According to city officials, the DVDs storing information including names, birth dates and social security numbers failed to arrive at Towers Watson & Co.'s (NYSE: TW) Atlanta office sometime in February.
The data breach affects current employees, as well as former workers who received health insurance benefits through Towers Watson & Co. as far back as 2002.
The files, which also included prescription drug information for a handful of employees, were not encrypted.https://o1.qnsr.com/log/p.gif?;n=203;c=204650394;s=9477;x=7936;f=201801171506010;u=j;z=TIMESTAMP;a=20392931;e=i
A spokesperson for Towers Watson said thus far it doesnt appear that anyone's information has been accessed or used for any nefarious purposes. Regardless, the company is offering all affected Charlotte city employees two years of free identity-theft monitoring services.

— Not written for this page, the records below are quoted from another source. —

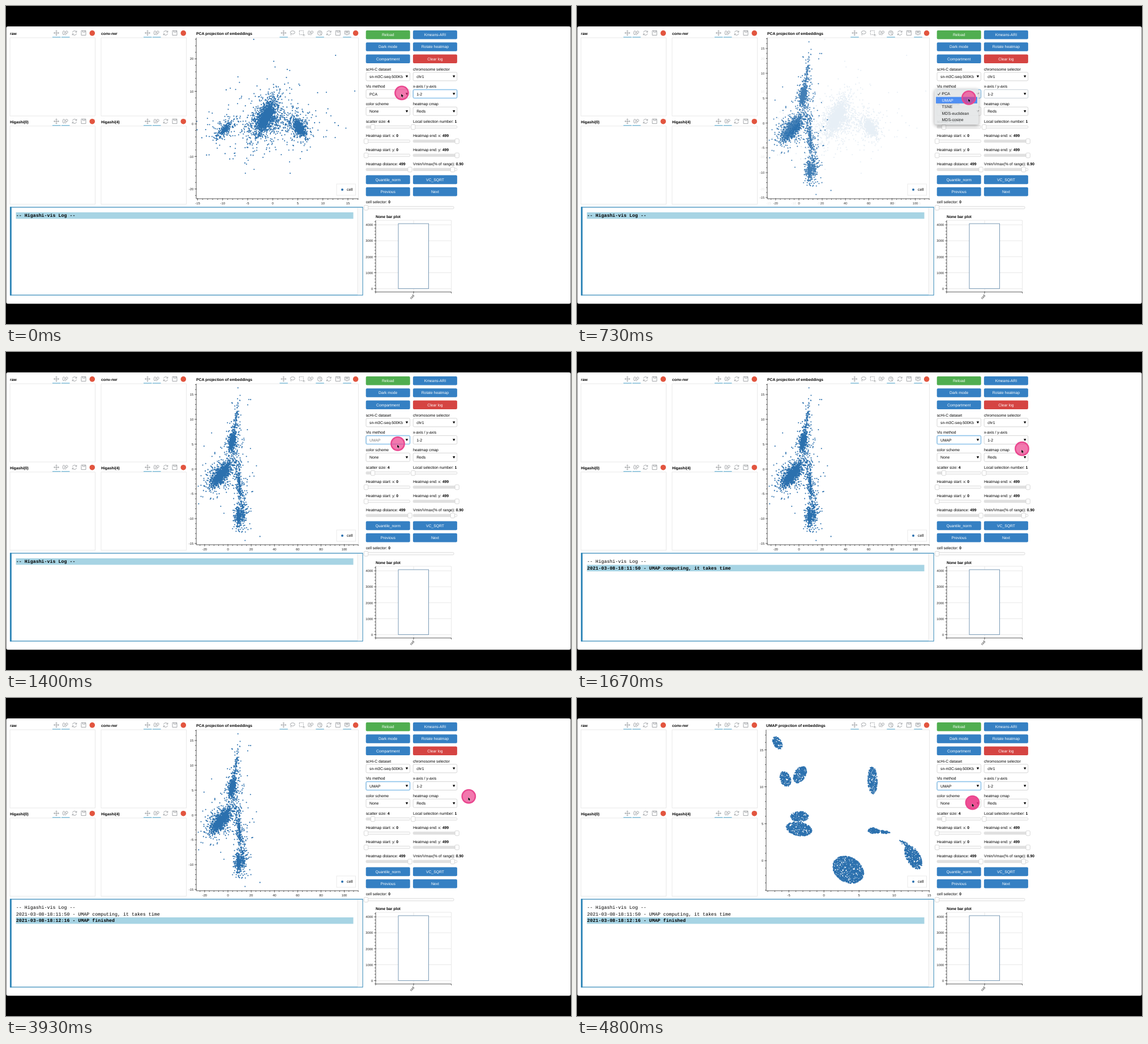
Animation, 998 px wide and 561 px high, one loop 4.87 s. Source, as an HTML page:

```html
<!DOCTYPE html>
<html lang="en">
<head>
<meta charset="utf-8">
<title>Embedding viewer</title>
<style>
html, body { margin: 0; width: 100%; height: 100%; overflow: hidden; background: #000; }
svg { display: block; width: 998px; height: 561px; }
text { font: 6.8px "Liberation Sans", Arial, sans-serif; fill: #000; text-rendering: geometricPrecision; white-space: pre; }
text.tick { font-size: 5.8px; fill: #222; }
text.item { font-size: 7px; }
text.log { font: 8.3px "Liberation Mono", "Courier New", monospace; }
text.b, .b { font-weight: 700; }
text.w { fill: #fff; }
.m { text-anchor: middle; }
.e { text-anchor: end; }
.icon { fill: none; stroke: #9a9ea1; stroke-width: .9; }
.axis { fill: none; stroke: #222; stroke-width: .7; }
.grid { fill: none; stroke: #e3e3e3; stroke-width: .8; }
.dots { fill: none; stroke: #2b70ae; stroke-width: 2.1; stroke-linecap: round; }
.glow { fill: none; stroke: #74b9ea; stroke-width: .9; filter: drop-shadow(0 0 1.2px #66afe999); }
#menu { filter: drop-shadow(0 2px 3px #0006); }
</style>
</head>
<body>
<svg id="stage" viewBox="0 0 998 561"></svg>
<script>
const BLUE = '#3580c3';
const $ = id => document.getElementById(id);
const each = (list, f) => list.map(f).join('');

// ---- markup helpers; text is placed by its vertical middle ----
const text = (x, y, s, cls = '', more = '') =>
  `<text x="${x}" y="${y + 2.4}" class="${cls}" ${more}>${s}</text>`;
const rect = (x, y, w, h, fill, more = '') =>
  `<rect x="${x}" y="${y}" width="${w}" height="${h}" fill="${fill}" ${more}/>`;
const path = (d, cls, more = '') => `<path d="${d}" class="${cls}" ${more}/>`;
const disc = (x, y, r, fill) => `<circle cx="${x}" cy="${y}" r="${r}" fill="${fill}"/>`;

const ICONS = {
  move: 'M-4 0H4M0-4V4M-1.5-3L0-4.5 1.5-3M-1.5 3L0 4.5 1.5 3M-3-1.5L-4.5 0-3 1.5M3-1.5L4.5 0 3 1.5',
  zoom: 'M-4.5-2a1.6 1.6 0 0 1 3.2 0v3.5a1.6 1.6 0 0 1-3.2 0zM.2-1.5a2 2 0 1 0 4 0a2 2 0 1 0-4 0M1.5 .5L0 4',
  lasso: 'M-4-1a4 2.8 0 1 0 8 0a4 2.8 0 1 0-8 0M-2.5 1.2q-2 1.5 0 3',
  box: 'M-4-4H3V3H-4zM2 4h4M4 2v4',
  tap: 'M-4 0a4 4 0 1 0 8 0a4 4 0 1 0-8 0M-1.8 0a2 2 0 0 1 4 0M0 0L3 4',
  reset: 'M3.6-1.5A3.8 3.8 0 0 0-3.6-1M-3.6 1.5A3.8 3.8 0 0 0 3.6 1M3.8-4v2.6H1.4M-3.8 4V1.4H-1.4',
  save: 'M-4-4H4V4H-4zM-1.5-4v2.5h4v-2.5',
  hover: 'M-4-3.5H4V2H1L0 4-1 2H-4zM-2.5-2h5M-2.5-.6h5'
};

function toolbar(x, y, names, active) {
  return each(names.split(' '), (n, i) => {
    const cx = x + i * 16;
    return path(ICONS[n], 'icon', `transform="translate(${cx} ${y})"${n === 'box' ? ' stroke-dasharray="2 1.2"' : ''}`) +
      (active.includes(n) ? rect(cx - 7, y + 6.8, 14.5, 1.1, '#5aacd2') : '');
  }) + disc(x + names.split(' ').length * 16 - .7, y + .3, 4.8, '#e2553f');
}

// zero lies at p0; five minor ticks per labelled step
function axis(vertical, at, lo, hi, p0, step, dv) {
  let d = vertical ? `M${at} ${lo}V${hi}` : `M${lo} ${at}H${hi}`, out = '';
  for (let i = -20; i < 60; i++) {
    const p = p0 + i * step / 5, major = i % 5 === 0;
    if (p < lo || p > hi) continue;
    const len = major ? 3 : 2, inner = major ? 1 : 0;
    d += vertical ? `M${at - len} ${p}H${at + inner}` : `M${p} ${at - inner}V${at + len}`;
    if (!major) continue;
    out += vertical ? text(at - 4.8, p - .2, i / 5 * dv, 'tick e') : text(p, at + 7.9, i / 5 * dv, 'tick m');
  }
  return path(d, 'axis') + out;
}

// ---- scatter data ----
let seed = 7;
function rnd() {
  seed = seed + 0x6D2B79F5 | 0;
  let h = Math.imul(seed ^ seed >>> 15, 1 | seed);
  h = h + Math.imul(h ^ h >>> 7, 61 | h) ^ h;
  return ((h ^ h >>> 14) >>> 0) / 2 ** 32;
}
const gauss = () => Math.sqrt(-2 * Math.log(1 - rnd())) * Math.cos(2 * Math.PI * rnd());

// n points around (x, y); pick() gives each one's offset along and across the tilted long side
function scatter(n, x, y, tilt, pick) {
  const c = Math.cos(tilt * Math.PI / 180), s = Math.sin(tilt * Math.PI / 180);
  let d = '';
  while (n--) {
    const [a, b] = pick(), px = x + a * c - b * s, py = y + a * s + b * c;
    if (px > 337 && px < 621 && py > 58 && py < 338) d += `M${px.toFixed(1)} ${py.toFixed(1)}h0`;
  }
  return d;
}
// dense core with a rounder, sparse halo
const cloud = (n, x, y, along, across, tilt) => scatter(n, x, y, tilt, () => {
  const s = .8 * Math.exp(.45 * gauss());
  return [gauss() * along * s, gauss() * across * s ** 1.6];
});
// evenly filled ellipse
const oval = (n, x, y, along, across, tilt) => scatter(n, x, y, tilt, () => {
  const r = Math.sqrt(rnd()), a = 2 * Math.PI * rnd();
  return [along * r * Math.cos(a), across * r * Math.sin(a)];
});

const first = cloud(1900, 460, 194, 19, 8, -64) + cloud(370, 386, 219, 10, 4.5, -48) +
  cloud(900, 518, 215, 10, 6, 58) + cloud(480, 466, 204, 46, 24, 0);
const second = cloud(700, 400, 157, 10, 4, -78) + cloud(100, 406, 120, 20, 3.5, -80) +
  cloud(1900, 380, 216, 14, 5.5, -52) + cloud(330, 412, 235, 32, 5.5, 84) +
  cloud(450, 411, 290, 9, 3.2, 90) + cloud(100, 419, 287, 18, 5, 95);
const third = oval(170, 354, 79, 12, 7, 60) +
  oval(260, 368, 143, 14, 9, 70) + oval(320, 394, 135, 16, 10, -60) +
  oval(350, 522, 145, 24, 8.5, 88) +
  oval(300, 393, 209, 16, 9, 0) + oval(560, 392, 231, 23, 12, 10) +
  oval(1400, 479, 303, 29, 22, 30) +
  oval(110, 523, 234, 9, 5, 0) + oval(90, 536, 236, 18, 3, 6) +
  oval(560, 594, 281, 23, 12, 60) + oval(40, 579, 257, 11, 3, 30);

function plot(id, method, left, dots, xAxis, yAxis) {
  return `<g id="${id}">` + rect(321, 43, 303, 311, '#fff') +
    text(left, 48.6, method + ' projection of embeddings', 'b') +
    path(`M${left} 56H622.5V340H${left}z`, 'grid') + path(dots, 'dots') +
    axis(false, 340, left, 622.5, ...xAxis) + axis(true, left, 56, 340, ...yAxis) +
    rect(584, 314, 33.5, 20, '#fffffff2', 'stroke="#e5e5e5" stroke-width=".8"') +
    disc(594, 324, 2, '#2b70ae') + text(602, 324, 'cell') + '</g>';
}

// ---- controls: two columns, even rows ----
const colX = i => 636 + i % 2 * 83.2;
const row = i => Math.floor(i / 2);

const buttons = (top, labels) => each(labels, (s, i) => {
  const x = colX(i), y = top + row(i) * 21.25;
  const fill = { Reload: '#50ae50', 'Clear log': '#d54442' }[s] || BLUE;
  return rect(x - .3, y, 78, 15.6, fill, 'rx="2"') + text(x + 38.7, y + 7.8, s, 'w m');
});

const selectY = i => 124.3 + row(i) * 30.65;
const selectBox = (i, more) => rect(colX(i), selectY(i) - 7.4, 77.5, 15, '#fff', 'rx="2" ' + more);
const selects = list => each(list, ([label, value], i) => {
  const x = colX(i), y = selectY(i);
  return text(x - .3, y - 13.2, label) + selectBox(i, 'stroke="#ccc" stroke-width=".8"') +
    text(x + 6, y + .2, value, '', `id="value${i}"`) + path(`M${x + 69.8} ${y - 1.7}h4.4l-2.2 4z`, '');
});
const glow = i => selectBox(i, `id="glow${i}" class="glow"`);

function slider(x, y, label, value, part, width = 77.5) {
  const knob = x + part * width;
  return text(x - .3, y, `${label}: <tspan class="b">${value}</tspan>`) +
    rect(x, y + 8, width, 4.4, '#fafafa', 'rx="1.5" stroke="#d2d2d2" stroke-width=".7"') +
    rect(x, y + 8, knob - x, 4.4, '#e0e0e0', 'rx="1.5"') +
    rect(knob - 3.6, y + 6, 7.2, 8.6, '#fff', 'rx="1.8" stroke="#cfcfcf" stroke-width=".8"');
}
const sliders = list => each(list, (s, i) => slider(colX(i), 203.2 + row(i) * 25, ...s));

const heatmaps = each(['raw', 'conv-rwr', 'Higashi(0)', 'Higashi(4)'], (title, i) => {
  const x = 7 + i % 2 * 161, y = 47.6 + row(i) * 155.8;
  return text(x, y + .8, title, 'b') + rect(x, y + 8.4, 150.5, 138, 'none', 'class="grid"') +
    toolbar(x + 82, y, 'move zoom reset save', 'move zoom');
});

const menuItems = ['PCA', 'UMAP', 'TSNE', 'MDS-euclidean', 'MDS-cosine'];
const menuY = i => 155 + i * 11.45;
const menu = '<g id="menu">' + rect(631.5, 146, 78, 63, '#e3e6e7', 'rx="3.5"') +
  rect(634, 0, 73, 11.4, '#3c83f2', 'id="pick"') +
  each(menuItems, (s, i) => text(644.5, menuY(i), s, 'item', `id="item${i}"`)) +
  path('M637.3 155.3l1.4 2 2.6-4.6', 'axis', 'style="stroke-width:1"') + '</g>';

const logLines = ['-- Higashi-vis Log --',
  '2021-03-08-18:11:50 - UMAP computing, it takes time',
  '2021-03-08-18:12:16 - UMAP finished'];
const logPanel = rect(7.5, 355, 622.5, 155, '#fff', 'stroke="#2c84b6" stroke-width="1.2"') +
  rect(7, 354.5, 2.8, 156, '#2c84b6') + rect(621, 356, 8.4, 153.4, '#fafafa') +
  path('M621 356V509', 'grid') + rect(17.5, 364, 596, 11.4, '#a7d4e4', 'id="bar"') +
  each(logLines, (s, i) => text(17.8, 370 + i * 11.5, s, 'log', `id="log${i}"`));

const barChart = text(653, 372, 'None bar plot', 'b') +
  path('M653 378H786.5V504.5M720 378V504' + each([0, 1, 2, 3, 4], i => `M653 ${498.6 - i * 28.15}H786`), 'grid') +
  rect(693, 384, 53.5, 114.6, '#fff', 'stroke="#6c8fae" stroke-width=".9"') +
  axis(true, 653, 378, 504.5, 498.6, -28.15, 1000) +
  path('M653 507V504.5H786.5V507M720 503.5V507.5', 'axis') +
  text(0, 0, 'cell', 'tick m', 'transform="translate(717 512.8) rotate(-45)"');

const pointer = '<g id="pointer"><circle id="halo" r="11.7" fill="#ec3284" stroke="#e9478f" stroke-width="2.4"/>' +
  '<path d="M-.8 1.6v5.6l1.3-1.2.9 2 .9-.4-.9-1.9h1.8z" stroke="#fff" stroke-width=".5" paint-order="stroke"/></g>';

$('stage').innerHTML = rect(.5, 36, 997, 489.3, '#fff', 'rx="3"') + heatmaps +
  plot('plot1', 'PCA', 336, first, [471.2, 44.25, 5], [208, -57.4, 10]) +
  plot('plot2', 'PCA', 336, second, [392, 41.1, 20], [206.4, -43.8, 5]) +
  plot('plot3', 'UMAP', 334, third, [436.2, 62, 5], [287, -65.2, 5]) +
  toolbar(490.3, 47.6, 'move lasso box zoom tap reset save hover', 'move tap hover') +
  logPanel +
  buttons(42.9, ['Reload', 'Kmeans-ARI', 'Dark mode', 'Rotate heatmap', 'Compartment', 'Clear log']) +
  selects([['scHi-C dataset', 'sn-m3C-seq-500Kb'], ['chromosome selector', 'chr1'],
    ['Vis method', 'PCA'], ['x-axis / y-axis', '1-2'], ['color scheme', 'None'], ['heatmap cmap', 'Reds']]) +
  glow(2) + glow(3) +
  sliders([['scatter size', 4, .155], ['Local selection number', 1, 0],
    ['Heatmap start: x', 0, 0], ['Heatmap end: x', 499, 1],
    ['Heatmap start: y', 0, 0], ['Heatmap end: y', 499, 1],
    ['Heatmap distance', 499, 1], ['Vmin/Vmax(% of range)', '0.90', .9]]) +
  buttons(298.6, ['Quantile_norm', 'VC_SQRT', 'Previous', 'Next']) +
  slider(636, 345.5, 'cell selector', 0, 0, 155) +
  barChart + menu + pointer;

// ---- motion, counted in ticks of 1/15 s ----
const TICKS = 73, LOOP = 4870;
const clamp = v => Math.max(0, Math.min(1, v));
const between = (k, from, to) => clamp((k - from) / (to - from));
const easeOut = u => 1 - (1 - u) ** 2;
const fade = (id, v) => $(id).setAttribute('opacity', v);

// into the menu, away to the right, back to the next select
const home = [699, 153.3];
const moves = [[4, 11, 692, 161.8], [21, 29, 817.3, 173.6], [64, 72, 698.5, 184.6]];
function pointerAt(k) {
  return moves.reduce(([x, y], [from, to, tx, ty]) => {
    const u = easeOut(between(k, from, to));
    return [x + (tx - x) * u, y + (ty - y) * u];
  }, home);
}

function draw(k) {
  const mix = between(k, 3, 12), chosen = k >= 17;
  fade('plot2', mix);
  fade('plot3', k >= 60 ? 1 : 0);
  fade('glow2', mix);
  fade('glow3', 1 - mix);
  fade('menu', chosen ? 1 - between(k, 16, 20) : mix);

  const [x, y] = pointerAt(k), over = y > 158 ? 1 : 0;
  $('pointer').setAttribute('transform', `translate(${x} ${y})`);
  $('halo').setAttribute('fill-opacity', .66 + .2 * between(k, 68, 72));
  $('pick').setAttribute('y', menuY(over) - 6);
  menuItems.forEach((s, i) => $('item' + i).classList.toggle('w', i === over));

  $('value2').textContent = chosen ? 'UMAP' : 'PCA';
  $('value2').style.fill = chosen && k < 23 ? '#777' : '';

  const last = (k >= 23) + (k >= 59);
  $('bar').setAttribute('y', 364 + last * 11.5);
  logLines.forEach((s, i) => {
    fade('log' + i, i <= last ? 1 : 0);
    $('log' + i).classList.toggle('b', i === last);
  });
}

const start = performance.now();
function run() {
  const t = (performance.now() - start) % LOOP;
  draw(Math.min(TICKS - 1, Math.floor((t + 4) * .015)));
  requestAnimationFrame(run);
}
run();
</script>
</body>
</html>
```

It's also set up a hotline for concerned employees to call for more information on the incident.
North Carolina is one of 46 states that have passed legislation requiring businesses and government agencies to notify people when their personal information has been accessed, lost or otherwise compromised.

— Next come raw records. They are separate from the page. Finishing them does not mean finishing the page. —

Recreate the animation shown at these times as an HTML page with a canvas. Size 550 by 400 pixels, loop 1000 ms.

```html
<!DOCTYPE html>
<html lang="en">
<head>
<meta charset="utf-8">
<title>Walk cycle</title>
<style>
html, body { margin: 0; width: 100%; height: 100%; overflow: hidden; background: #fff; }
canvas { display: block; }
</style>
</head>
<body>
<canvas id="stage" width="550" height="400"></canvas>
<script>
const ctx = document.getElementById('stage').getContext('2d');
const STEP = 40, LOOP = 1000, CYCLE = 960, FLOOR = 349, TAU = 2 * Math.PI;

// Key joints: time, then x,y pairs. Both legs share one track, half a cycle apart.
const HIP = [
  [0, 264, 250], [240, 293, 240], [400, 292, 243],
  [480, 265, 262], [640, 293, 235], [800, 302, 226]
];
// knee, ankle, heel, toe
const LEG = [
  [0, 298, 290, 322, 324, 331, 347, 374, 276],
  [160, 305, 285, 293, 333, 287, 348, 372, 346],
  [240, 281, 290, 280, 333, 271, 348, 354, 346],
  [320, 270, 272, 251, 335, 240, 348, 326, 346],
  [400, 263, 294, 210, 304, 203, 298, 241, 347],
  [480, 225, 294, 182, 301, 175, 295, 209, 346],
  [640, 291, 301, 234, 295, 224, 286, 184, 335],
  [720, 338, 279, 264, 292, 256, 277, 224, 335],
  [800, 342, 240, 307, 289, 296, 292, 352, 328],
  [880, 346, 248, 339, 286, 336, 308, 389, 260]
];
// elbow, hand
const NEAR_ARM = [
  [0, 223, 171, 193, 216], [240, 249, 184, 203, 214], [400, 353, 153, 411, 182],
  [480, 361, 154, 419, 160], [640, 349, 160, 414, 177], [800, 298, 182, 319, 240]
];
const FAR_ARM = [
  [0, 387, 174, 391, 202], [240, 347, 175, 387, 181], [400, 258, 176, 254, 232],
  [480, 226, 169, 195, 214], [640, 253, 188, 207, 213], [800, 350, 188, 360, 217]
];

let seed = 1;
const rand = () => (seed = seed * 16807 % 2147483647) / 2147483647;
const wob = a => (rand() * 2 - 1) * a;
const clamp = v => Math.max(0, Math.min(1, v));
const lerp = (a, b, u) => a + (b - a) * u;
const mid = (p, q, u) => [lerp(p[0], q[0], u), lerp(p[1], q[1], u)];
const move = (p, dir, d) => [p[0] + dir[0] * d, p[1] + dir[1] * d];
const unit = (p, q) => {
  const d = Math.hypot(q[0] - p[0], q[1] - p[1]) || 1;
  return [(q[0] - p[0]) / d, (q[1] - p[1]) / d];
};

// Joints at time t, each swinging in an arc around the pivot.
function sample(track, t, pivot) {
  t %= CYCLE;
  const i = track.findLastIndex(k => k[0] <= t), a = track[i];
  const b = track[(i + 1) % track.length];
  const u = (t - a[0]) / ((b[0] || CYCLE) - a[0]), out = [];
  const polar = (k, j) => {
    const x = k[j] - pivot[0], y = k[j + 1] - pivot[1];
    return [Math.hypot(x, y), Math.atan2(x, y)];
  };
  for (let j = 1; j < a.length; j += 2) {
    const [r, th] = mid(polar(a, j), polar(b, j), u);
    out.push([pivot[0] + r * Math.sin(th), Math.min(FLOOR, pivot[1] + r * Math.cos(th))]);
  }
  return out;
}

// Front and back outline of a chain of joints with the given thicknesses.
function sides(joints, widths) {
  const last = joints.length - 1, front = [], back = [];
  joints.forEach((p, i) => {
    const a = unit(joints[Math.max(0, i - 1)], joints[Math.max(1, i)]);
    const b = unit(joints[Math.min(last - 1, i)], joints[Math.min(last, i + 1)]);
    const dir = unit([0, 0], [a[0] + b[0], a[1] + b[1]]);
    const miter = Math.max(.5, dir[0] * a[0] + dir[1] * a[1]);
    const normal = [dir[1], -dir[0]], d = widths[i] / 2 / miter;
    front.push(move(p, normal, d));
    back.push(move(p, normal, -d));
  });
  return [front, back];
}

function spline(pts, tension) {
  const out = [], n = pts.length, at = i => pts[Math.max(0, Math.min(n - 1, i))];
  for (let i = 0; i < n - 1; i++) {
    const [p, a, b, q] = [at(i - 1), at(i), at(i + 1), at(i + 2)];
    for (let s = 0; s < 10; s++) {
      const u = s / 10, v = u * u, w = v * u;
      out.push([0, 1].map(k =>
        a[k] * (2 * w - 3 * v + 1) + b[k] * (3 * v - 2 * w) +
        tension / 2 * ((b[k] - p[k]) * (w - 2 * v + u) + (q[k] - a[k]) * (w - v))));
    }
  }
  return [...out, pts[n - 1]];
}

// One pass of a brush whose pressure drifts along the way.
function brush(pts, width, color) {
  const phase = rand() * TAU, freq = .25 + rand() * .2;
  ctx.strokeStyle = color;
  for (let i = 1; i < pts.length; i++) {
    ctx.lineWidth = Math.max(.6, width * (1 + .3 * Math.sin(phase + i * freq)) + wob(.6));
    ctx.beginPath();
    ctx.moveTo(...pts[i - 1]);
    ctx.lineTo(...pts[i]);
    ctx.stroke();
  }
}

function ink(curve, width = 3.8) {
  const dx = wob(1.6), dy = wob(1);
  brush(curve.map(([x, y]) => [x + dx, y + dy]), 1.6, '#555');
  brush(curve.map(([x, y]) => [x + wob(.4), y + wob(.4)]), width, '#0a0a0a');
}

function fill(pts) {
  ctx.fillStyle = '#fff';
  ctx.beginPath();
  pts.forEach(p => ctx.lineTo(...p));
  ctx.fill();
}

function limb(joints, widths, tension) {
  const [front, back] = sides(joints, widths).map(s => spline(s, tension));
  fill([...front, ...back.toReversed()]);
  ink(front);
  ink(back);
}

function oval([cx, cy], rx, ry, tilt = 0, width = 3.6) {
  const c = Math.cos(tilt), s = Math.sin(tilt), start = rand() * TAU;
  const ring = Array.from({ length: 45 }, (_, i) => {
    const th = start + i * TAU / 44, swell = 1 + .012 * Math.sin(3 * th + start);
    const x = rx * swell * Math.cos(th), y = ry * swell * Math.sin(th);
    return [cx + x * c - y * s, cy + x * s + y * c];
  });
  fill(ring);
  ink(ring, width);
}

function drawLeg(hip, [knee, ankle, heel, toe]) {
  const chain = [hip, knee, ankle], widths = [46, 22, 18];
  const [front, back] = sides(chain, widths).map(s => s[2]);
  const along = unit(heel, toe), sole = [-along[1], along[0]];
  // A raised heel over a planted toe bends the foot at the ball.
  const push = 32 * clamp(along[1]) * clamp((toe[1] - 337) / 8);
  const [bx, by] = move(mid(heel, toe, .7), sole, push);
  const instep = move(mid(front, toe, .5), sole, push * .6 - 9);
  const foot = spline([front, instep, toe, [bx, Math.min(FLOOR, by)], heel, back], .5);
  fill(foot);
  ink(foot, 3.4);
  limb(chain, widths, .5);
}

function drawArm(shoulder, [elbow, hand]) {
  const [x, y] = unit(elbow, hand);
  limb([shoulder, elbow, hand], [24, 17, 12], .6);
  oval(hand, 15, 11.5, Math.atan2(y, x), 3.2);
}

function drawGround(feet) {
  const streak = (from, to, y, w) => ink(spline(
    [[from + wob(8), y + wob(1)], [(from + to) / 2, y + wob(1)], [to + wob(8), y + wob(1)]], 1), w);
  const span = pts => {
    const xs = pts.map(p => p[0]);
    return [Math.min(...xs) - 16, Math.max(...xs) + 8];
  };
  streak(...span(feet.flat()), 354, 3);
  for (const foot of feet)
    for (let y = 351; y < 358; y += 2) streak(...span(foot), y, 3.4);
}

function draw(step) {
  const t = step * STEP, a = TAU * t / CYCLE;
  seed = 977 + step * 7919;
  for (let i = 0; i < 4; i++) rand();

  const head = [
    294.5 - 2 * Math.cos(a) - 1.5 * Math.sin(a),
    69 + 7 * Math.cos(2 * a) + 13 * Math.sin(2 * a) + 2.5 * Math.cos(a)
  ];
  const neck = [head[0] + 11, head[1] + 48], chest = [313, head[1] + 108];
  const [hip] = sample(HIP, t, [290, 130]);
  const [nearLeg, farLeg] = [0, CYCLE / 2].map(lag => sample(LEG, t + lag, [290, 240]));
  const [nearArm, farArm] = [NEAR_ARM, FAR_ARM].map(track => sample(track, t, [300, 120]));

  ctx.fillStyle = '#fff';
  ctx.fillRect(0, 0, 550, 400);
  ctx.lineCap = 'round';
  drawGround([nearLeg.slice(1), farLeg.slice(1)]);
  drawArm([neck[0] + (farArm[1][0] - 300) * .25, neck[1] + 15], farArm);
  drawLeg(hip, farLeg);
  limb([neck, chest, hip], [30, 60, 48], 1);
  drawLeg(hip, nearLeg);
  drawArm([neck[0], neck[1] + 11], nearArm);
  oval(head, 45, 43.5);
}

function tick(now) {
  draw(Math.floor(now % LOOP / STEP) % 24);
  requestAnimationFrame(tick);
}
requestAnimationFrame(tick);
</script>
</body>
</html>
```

The incident is but the latest in a series of high-profile security breaches that occurred when unencrypted patient, employee or customer data was lost or stolen -- a costly nightmare not just for the victims, but for the IT professionals tasked with safeguarding corporate data. A similar situation happened to New Mexico Medicaid recipients earlier this month when a car containing a laptop holding unencrypted patient data was stolen in Chicago. In that case, some 9,500 patients had their names, addresses, phone numbers and social security numbers exposed.